[Dataset entries]
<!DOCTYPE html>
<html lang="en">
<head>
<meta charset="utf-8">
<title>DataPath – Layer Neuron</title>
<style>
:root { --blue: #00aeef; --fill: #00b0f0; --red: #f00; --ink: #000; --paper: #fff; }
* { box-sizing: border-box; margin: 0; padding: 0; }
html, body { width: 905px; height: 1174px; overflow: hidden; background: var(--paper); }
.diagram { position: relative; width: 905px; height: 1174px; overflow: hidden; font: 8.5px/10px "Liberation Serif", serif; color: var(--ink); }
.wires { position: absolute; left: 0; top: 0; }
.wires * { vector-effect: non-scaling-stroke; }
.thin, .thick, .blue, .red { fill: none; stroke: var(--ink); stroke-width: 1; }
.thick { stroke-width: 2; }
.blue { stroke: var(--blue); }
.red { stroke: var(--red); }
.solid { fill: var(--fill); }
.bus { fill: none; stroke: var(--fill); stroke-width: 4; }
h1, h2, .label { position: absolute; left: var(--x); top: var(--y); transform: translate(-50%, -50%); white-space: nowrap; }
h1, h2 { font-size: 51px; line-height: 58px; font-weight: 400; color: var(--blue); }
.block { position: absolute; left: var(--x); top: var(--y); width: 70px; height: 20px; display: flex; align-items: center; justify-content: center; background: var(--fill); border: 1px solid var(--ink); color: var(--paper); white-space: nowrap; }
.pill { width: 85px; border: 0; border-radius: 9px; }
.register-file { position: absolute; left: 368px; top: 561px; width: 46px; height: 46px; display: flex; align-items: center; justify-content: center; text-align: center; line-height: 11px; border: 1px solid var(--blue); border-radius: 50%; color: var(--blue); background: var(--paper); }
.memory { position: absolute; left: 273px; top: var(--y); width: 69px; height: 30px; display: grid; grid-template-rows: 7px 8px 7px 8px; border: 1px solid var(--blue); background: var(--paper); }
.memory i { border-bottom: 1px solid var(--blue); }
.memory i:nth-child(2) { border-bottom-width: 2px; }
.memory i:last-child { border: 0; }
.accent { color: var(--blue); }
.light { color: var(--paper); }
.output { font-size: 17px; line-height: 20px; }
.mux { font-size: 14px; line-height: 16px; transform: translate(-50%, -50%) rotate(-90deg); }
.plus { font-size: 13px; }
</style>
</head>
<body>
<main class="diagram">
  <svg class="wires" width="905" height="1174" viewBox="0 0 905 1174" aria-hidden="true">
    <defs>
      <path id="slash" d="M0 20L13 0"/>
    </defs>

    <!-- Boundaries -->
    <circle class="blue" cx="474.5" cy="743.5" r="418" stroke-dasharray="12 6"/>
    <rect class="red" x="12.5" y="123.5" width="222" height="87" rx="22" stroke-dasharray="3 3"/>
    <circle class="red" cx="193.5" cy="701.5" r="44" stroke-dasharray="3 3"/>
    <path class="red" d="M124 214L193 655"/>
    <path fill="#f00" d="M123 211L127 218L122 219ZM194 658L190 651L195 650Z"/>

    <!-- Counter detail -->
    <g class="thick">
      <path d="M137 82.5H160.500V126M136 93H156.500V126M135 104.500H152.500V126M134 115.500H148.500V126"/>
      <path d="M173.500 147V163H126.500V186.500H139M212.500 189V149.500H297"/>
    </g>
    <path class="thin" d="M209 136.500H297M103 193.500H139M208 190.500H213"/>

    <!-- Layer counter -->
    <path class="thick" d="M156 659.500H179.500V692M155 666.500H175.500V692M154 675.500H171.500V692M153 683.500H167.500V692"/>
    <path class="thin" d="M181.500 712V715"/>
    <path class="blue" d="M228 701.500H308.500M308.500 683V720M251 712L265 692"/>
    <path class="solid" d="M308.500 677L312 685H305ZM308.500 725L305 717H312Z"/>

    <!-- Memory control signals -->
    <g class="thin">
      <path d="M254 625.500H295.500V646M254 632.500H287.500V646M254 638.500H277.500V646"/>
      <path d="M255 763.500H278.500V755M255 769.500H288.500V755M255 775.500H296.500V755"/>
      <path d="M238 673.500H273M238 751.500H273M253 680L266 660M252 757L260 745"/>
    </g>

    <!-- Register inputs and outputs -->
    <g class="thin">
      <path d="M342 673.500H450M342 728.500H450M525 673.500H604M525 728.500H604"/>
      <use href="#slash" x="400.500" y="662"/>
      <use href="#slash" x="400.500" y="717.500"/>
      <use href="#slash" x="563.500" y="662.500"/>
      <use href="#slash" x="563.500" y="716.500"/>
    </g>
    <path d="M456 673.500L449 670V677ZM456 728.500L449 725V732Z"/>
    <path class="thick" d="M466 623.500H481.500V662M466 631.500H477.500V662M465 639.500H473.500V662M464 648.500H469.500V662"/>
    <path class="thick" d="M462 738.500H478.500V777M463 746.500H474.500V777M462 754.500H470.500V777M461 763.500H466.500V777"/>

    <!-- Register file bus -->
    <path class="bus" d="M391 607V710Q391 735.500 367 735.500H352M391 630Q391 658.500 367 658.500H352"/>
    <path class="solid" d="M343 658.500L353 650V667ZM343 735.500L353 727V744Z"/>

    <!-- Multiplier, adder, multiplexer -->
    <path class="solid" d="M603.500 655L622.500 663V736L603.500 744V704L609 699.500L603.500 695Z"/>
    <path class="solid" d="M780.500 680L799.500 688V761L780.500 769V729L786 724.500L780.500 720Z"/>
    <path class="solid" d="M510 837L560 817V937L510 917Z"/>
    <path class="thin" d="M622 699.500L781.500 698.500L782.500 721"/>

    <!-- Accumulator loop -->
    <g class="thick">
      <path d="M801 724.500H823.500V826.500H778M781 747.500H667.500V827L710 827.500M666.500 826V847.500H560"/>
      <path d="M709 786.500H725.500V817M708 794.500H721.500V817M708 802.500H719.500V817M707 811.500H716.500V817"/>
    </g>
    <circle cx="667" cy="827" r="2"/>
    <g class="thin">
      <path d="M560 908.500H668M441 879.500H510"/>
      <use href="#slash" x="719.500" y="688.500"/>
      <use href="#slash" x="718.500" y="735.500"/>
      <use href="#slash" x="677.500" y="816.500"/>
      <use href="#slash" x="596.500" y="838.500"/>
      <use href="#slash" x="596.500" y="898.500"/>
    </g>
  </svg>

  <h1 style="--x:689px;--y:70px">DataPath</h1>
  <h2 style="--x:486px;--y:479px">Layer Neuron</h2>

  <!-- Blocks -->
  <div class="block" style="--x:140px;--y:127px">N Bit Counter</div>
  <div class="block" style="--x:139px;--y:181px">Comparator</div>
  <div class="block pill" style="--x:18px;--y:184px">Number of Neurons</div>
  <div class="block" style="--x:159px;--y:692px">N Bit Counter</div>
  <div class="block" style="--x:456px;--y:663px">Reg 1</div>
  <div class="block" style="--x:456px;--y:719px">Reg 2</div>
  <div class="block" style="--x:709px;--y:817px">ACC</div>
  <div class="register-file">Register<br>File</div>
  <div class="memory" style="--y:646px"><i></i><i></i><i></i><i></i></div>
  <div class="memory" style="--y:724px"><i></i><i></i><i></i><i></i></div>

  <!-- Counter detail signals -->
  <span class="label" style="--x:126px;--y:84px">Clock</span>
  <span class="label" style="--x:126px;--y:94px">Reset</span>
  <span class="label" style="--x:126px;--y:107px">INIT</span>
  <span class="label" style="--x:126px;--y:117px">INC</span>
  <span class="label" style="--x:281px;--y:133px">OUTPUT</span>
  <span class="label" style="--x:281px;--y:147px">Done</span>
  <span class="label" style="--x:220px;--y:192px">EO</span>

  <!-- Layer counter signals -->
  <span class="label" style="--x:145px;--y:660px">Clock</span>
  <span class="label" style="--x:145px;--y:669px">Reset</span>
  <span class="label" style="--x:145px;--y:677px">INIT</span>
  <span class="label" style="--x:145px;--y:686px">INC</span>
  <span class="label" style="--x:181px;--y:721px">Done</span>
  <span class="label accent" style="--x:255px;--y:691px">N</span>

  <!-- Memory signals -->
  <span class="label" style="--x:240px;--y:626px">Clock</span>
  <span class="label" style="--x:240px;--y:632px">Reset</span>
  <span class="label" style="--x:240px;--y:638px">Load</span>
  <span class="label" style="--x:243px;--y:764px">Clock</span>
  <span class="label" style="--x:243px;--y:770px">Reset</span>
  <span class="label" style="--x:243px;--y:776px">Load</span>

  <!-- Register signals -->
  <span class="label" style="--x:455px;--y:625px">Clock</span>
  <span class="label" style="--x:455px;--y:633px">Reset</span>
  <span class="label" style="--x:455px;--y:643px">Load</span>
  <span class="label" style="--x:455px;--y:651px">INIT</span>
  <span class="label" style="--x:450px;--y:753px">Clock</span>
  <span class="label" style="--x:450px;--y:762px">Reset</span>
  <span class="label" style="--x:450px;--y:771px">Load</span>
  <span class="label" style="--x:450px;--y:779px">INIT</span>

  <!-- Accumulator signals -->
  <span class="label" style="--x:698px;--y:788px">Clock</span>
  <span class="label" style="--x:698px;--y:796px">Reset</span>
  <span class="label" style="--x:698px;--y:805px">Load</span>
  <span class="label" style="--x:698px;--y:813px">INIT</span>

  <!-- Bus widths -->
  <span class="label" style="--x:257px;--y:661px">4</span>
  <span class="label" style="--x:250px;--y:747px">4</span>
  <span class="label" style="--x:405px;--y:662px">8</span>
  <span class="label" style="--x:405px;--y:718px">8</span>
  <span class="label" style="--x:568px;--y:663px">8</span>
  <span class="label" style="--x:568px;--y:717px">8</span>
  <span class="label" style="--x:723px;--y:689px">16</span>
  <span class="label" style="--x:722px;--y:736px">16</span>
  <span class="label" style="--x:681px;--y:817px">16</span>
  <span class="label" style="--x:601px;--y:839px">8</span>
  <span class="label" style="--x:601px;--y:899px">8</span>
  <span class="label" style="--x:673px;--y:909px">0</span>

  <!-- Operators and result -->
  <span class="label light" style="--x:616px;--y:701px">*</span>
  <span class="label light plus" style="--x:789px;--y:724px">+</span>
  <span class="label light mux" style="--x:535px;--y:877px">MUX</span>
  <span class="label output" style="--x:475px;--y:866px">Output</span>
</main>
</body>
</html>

▶ _WHAT THIS TASK INVOLVES_: Reproduce the entries exactly, but only from their first line to the line holding "51px; line-height: 58px;", with that last line kept.

▶ _EXPECTED OUTPUT_:
<!DOCTYPE html>
<html lang="en">
<head>
<meta charset="utf-8">
<title>DataPath – Layer Neuron</title>
<style>
:root { --blue: #00aeef; --fill: #00b0f0; --red: #f00; --ink: #000; --paper: #fff; }
* { box-sizing: border-box; margin: 0; padding: 0; }
html, body { width: 905px; height: 1174px; overflow: hidden; background: var(--paper); }
.diagram { position: relative; width: 905px; height: 1174px; overflow: hidden; font: 8.5px/10px "Liberation Serif", serif; color: var(--ink); }
.wires { position: absolute; left: 0; top: 0; }
.wires * { vector-effect: non-scaling-stroke; }
.thin, .thick, .blue, .red { fill: none; stroke: var(--ink); stroke-width: 1; }
.thick { stroke-width: 2; }
.blue { stroke: var(--blue); }
.red { stroke: var(--red); }
.solid { fill: var(--fill); }
.bus { fill: none; stroke: var(--fill); stroke-width: 4; }
h1, h2, .label { position: absolute; left: var(--x); top: var(--y); transform: translate(-50%, -50%); white-space: nowrap; }
h1, h2 { font-size: 51px; line-height: 58px; font-weight: 400; color: var(--blue); }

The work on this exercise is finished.